Smut

I enjoyed Alan Bennett’s reading Queen (you know I am partial to the Queen, dear Readers) and so picked up Smut, which was a quick read and most entertaining. Light and clever and not marketable if it were written by someone unknown. And such fare is necessary—I don't always want or need Meaning but do want and need good writing, however frivolous the topic. This book is two long stories about alt lifestyles in the proper bedrooms of suburban or maybe smaller-town Britain. One thing I found odd: the author or the editor seemed averse to commas, which made some of the sentences a reading challenge. British style employs fewer commas to start with but this book was extreme.

Also read in the last few weeks: 
The White Garden by Stephanie Barron, on the recommendation of a colleague/professional friend, with whom telephone meetings always start out on business matters and devolve into satisfying chats on everything. I like my myths unmythified, generally, but Barron used Virginia cleverly and Jo, her main character, was so different in nature that it worked. I’ll try the Austen mystery series next.
Good to a Fault by Marina Endicott; can’t remember how I learned of this title. It was wonderful. The writing was careful and measured and the story well built. The genius in it was how I believed in and liked the main character, Clare and yet, when the fault in her good works was revealed and shook her AND the novel, I also believed that, and recognized that Clare as well. It was remarkable. 

In a nutshell: a long-divorced, living-alone, looking-at-middle age woman gets involved in the lives of a struggling family. Her community (an Anglican congregation, mostly) looks with favour on her good works; she’s uncomfortable with their approval, because she’s aware of how much caring for the family’s three children is giving her. But she doesn’t examine it too closely, until she’s forced to: and then the truth is galling and she almost doesn’t make it back to life. I loved the book, couldn’t put it down, but don’t tell me if you try it and can’t get into it. The earth-shattering truth of the book is so subtle, anyone might miss it; I think it entered into a very personal place that has nothing to do with the book, and I don’t want to explain or even look at that place. But this book is very, very good.

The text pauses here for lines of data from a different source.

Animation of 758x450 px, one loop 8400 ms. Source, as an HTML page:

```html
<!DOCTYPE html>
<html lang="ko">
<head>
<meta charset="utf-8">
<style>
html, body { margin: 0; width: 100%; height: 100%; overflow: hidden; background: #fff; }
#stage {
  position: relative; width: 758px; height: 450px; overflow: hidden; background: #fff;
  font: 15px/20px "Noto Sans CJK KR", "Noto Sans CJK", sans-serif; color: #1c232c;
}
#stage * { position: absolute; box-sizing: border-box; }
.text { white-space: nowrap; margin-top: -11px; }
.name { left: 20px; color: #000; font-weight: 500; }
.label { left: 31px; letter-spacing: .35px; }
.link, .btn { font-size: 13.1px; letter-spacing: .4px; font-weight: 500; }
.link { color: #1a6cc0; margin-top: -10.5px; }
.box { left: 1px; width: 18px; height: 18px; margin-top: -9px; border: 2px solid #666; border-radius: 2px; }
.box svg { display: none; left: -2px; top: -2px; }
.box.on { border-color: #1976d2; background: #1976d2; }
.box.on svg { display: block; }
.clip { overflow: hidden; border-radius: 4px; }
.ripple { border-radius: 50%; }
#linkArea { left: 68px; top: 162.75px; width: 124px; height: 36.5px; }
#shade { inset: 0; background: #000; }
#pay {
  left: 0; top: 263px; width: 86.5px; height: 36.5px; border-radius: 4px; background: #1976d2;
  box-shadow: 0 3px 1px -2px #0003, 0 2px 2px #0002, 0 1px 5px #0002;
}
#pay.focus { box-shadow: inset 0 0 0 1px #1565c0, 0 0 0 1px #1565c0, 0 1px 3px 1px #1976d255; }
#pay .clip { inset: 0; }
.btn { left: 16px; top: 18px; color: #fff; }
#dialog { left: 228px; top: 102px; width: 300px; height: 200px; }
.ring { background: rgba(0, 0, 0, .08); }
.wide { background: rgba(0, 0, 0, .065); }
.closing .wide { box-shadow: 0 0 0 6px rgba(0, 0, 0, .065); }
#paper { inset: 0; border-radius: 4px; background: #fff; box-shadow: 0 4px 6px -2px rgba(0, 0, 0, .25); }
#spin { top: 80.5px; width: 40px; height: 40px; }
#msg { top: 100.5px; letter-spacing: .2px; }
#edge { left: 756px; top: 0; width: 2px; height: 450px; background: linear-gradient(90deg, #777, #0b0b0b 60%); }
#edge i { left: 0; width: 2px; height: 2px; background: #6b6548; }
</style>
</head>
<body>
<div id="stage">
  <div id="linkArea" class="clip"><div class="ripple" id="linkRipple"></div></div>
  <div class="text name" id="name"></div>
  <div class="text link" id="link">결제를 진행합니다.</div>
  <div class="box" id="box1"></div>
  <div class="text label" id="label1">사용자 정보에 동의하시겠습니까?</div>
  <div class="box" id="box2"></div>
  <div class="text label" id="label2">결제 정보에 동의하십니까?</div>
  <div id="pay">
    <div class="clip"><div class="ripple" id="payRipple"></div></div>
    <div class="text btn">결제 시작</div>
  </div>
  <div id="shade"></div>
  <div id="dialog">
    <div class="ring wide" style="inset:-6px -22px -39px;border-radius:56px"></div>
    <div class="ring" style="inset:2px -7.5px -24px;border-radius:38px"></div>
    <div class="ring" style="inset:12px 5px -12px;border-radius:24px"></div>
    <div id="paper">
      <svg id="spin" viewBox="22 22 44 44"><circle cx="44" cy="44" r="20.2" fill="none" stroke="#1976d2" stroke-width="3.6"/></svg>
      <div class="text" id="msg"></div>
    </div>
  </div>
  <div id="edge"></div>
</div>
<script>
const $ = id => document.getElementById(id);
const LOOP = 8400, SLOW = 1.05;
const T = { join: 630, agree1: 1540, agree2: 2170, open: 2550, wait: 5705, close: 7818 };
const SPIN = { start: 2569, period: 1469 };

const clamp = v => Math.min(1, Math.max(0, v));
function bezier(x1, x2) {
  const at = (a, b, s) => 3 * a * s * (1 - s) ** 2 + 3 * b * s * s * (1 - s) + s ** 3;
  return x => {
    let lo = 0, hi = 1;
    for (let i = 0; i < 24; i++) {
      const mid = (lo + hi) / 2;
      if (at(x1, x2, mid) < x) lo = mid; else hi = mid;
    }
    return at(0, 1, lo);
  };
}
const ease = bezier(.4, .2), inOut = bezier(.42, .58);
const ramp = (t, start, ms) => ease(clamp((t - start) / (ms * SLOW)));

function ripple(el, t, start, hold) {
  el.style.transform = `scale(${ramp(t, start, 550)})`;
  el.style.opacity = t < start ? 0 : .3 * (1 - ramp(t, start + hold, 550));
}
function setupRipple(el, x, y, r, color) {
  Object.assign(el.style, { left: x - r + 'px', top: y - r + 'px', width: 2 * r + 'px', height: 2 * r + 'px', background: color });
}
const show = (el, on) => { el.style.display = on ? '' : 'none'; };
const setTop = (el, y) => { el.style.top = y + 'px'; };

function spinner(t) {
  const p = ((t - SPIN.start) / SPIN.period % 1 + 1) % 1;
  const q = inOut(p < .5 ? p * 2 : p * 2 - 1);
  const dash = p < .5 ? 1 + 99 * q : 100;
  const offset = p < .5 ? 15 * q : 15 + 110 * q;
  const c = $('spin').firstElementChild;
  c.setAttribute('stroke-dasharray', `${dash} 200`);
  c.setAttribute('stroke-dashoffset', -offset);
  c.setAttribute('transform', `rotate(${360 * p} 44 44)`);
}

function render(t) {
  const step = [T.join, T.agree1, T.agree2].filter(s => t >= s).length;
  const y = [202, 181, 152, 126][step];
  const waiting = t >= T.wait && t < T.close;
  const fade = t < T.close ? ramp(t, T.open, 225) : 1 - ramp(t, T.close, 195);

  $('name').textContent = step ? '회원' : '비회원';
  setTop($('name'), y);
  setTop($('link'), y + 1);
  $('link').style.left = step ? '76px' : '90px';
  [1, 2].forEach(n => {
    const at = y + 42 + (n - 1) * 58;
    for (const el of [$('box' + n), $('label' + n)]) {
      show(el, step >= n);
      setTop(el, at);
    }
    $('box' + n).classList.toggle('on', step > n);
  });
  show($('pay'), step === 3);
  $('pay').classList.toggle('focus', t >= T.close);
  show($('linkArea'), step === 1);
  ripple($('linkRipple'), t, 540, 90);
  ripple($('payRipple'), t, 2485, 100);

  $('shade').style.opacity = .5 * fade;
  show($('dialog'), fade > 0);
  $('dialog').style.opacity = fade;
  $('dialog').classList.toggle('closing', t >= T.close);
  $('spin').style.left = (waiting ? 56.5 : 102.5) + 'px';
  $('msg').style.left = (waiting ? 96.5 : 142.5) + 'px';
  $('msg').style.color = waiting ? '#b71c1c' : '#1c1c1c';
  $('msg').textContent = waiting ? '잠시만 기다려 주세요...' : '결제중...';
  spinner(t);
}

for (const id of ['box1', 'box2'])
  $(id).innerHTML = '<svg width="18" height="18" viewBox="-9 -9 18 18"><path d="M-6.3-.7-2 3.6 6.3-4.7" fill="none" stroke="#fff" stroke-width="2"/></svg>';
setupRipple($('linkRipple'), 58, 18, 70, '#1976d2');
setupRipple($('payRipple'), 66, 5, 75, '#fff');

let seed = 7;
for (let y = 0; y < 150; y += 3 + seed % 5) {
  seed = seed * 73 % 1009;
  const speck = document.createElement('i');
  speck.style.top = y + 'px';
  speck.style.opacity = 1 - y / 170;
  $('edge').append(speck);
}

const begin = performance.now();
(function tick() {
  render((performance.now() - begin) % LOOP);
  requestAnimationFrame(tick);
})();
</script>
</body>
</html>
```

Now I’m reading The Children’s Book by A.S. Byatt. It’s wonderful if you know about E. Nesbitt and her milieu—the children’s writer in the book is obviously based upon her. The Fabians, tra la—what an interesting time in Britain this was, the time when Canada was granted its wish for independence. So far, I am observing that Byatt captures large-family life well, utterly avoiding the preciousness that creeps in so often when, for example, a writer is trying to portray the layered conversation full of internal reference that large witty families engage in. I think because, conversely, she invest more time in the less obvious part of large-family life: the layered and very strong interior lives of at least some of the siblings involved. I know I am going to enjoy this novel.

Comments: Post a Comment

<< Home

This page is powered by Blogger. Isn't yours?